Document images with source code
• • • • •

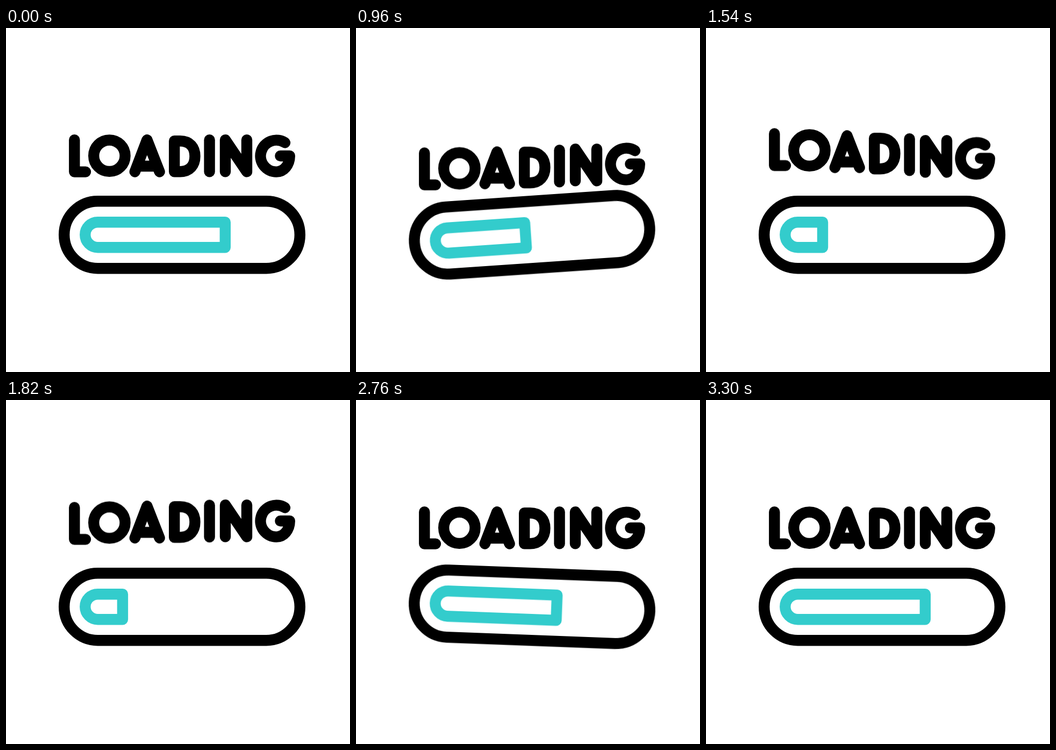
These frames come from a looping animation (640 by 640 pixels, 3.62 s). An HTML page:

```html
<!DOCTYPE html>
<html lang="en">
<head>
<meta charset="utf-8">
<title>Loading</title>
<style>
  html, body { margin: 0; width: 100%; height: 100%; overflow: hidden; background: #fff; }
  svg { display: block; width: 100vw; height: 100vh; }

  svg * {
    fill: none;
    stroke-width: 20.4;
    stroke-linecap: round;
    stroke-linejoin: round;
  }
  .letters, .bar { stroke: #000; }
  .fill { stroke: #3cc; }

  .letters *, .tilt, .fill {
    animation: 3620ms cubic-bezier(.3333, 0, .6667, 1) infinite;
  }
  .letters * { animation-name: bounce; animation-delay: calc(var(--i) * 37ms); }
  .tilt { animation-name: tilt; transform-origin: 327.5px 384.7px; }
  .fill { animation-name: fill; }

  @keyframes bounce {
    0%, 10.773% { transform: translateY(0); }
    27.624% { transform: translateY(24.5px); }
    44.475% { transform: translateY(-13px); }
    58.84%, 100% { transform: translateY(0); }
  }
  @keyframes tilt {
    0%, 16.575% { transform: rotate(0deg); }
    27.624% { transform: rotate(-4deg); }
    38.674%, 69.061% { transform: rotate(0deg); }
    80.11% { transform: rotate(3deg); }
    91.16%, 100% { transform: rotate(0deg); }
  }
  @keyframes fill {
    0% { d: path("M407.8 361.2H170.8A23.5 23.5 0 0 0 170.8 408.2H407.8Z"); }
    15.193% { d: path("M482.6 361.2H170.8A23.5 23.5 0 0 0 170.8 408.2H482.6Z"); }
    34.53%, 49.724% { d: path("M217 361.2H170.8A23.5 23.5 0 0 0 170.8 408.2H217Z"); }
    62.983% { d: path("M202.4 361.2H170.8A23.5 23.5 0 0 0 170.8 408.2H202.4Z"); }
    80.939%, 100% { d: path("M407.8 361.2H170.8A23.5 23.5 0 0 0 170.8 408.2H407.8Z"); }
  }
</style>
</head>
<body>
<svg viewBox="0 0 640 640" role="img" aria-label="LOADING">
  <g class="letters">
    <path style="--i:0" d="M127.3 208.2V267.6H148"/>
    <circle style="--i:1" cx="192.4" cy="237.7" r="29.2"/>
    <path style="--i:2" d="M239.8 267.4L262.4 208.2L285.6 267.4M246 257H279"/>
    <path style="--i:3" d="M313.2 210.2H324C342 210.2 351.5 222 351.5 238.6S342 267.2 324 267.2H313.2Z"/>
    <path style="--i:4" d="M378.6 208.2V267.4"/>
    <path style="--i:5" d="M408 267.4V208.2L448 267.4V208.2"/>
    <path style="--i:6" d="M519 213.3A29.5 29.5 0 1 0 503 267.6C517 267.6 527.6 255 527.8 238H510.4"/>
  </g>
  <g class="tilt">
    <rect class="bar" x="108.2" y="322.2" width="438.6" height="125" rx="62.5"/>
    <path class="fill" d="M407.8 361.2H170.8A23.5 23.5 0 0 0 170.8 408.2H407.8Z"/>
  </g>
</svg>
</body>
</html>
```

• • • • •

What to work on: In your copy, please omit the pictures and print every line of the records exactly.

Answer for the task:
These frames come from a looping animation (640 by 640 pixels, 3.62 s). An HTML page:

```html
<!DOCTYPE html>
<html lang="en">
<head>
<meta charset="utf-8">
<title>Loading</title>
<style>
  html, body { margin: 0; width: 100%; height: 100%; overflow: hidden; background: #fff; }
  svg { display: block; width: 100vw; height: 100vh; }

  svg * {
    fill: none;
    stroke-width: 20.4;
    stroke-linecap: round;
    stroke-linejoin: round;
  }
  .letters, .bar { stroke: #000; }
  .fill { stroke: #3cc; }

  .letters *, .tilt, .fill {
    animation: 3620ms cubic-bezier(.3333, 0, .6667, 1) infinite;
  }
  .letters * { animation-name: bounce; animation-delay: calc(var(--i) * 37ms); }
  .tilt { animation-name: tilt; transform-origin: 327.5px 384.7px; }
  .fill { animation-name: fill; }

  @keyframes bounce {
    0%, 10.773% { transform: translateY(0); }
    27.624% { transform: translateY(24.5px); }
    44.475% { transform: translateY(-13px); }
    58.84%, 100% { transform: translateY(0); }
  }
  @keyframes tilt {
    0%, 16.575% { transform: rotate(0deg); }
    27.624% { transform: rotate(-4deg); }
    38.674%, 69.061% { transform: rotate(0deg); }
    80.11% { transform: rotate(3deg); }
    91.16%, 100% { transform: rotate(0deg); }
  }
  @keyframes fill {
    0% { d: path("M407.8 361.2H170.8A23.5 23.5 0 0 0 170.8 408.2H407.8Z"); }
    15.193% { d: path("M482.6 361.2H170.8A23.5 23.5 0 0 0 170.8 408.2H482.6Z"); }
    34.53%, 49.724% { d: path("M217 361.2H170.8A23.5 23.5 0 0 0 170.8 408.2H217Z"); }
    62.983% { d: path("M202.4 361.2H170.8A23.5 23.5 0 0 0 170.8 408.2H202.4Z"); }
    80.939%, 100% { d: path("M407.8 361.2H170.8A23.5 23.5 0 0 0 170.8 408.2H407.8Z"); }
  }
</style>
</head>
<body>
<svg viewBox="0 0 640 640" role="img" aria-label="LOADING">
  <g class="letters">
    <path style="--i:0" d="M127.3 208.2V267.6H148"/>
    <circle style="--i:1" cx="192.4" cy="237.7" r="29.2"/>
    <path style="--i:2" d="M239.8 267.4L262.4 208.2L285.6 267.4M246 257H279"/>
    <path style="--i:3" d="M313.2 210.2H324C342 210.2 351.5 222 351.5 238.6S342 267.2 324 267.2H313.2Z"/>
    <path style="--i:4" d="M378.6 208.2V267.4"/>
    <path style="--i:5" d="M408 267.4V208.2L448 267.4V208.2"/>
    <path style="--i:6" d="M519 213.3A29.5 29.5 0 1 0 503 267.6C517 267.6 527.6 255 527.8 238H510.4"/>
  </g>
  <g class="tilt">
    <rect class="bar" x="108.2" y="322.2" width="438.6" height="125" rx="62.5"/>
    <path class="fill" d="M407.8 361.2H170.8A23.5 23.5 0 0 0 170.8 408.2H407.8Z"/>
  </g>
</svg>
</body>
</html>
```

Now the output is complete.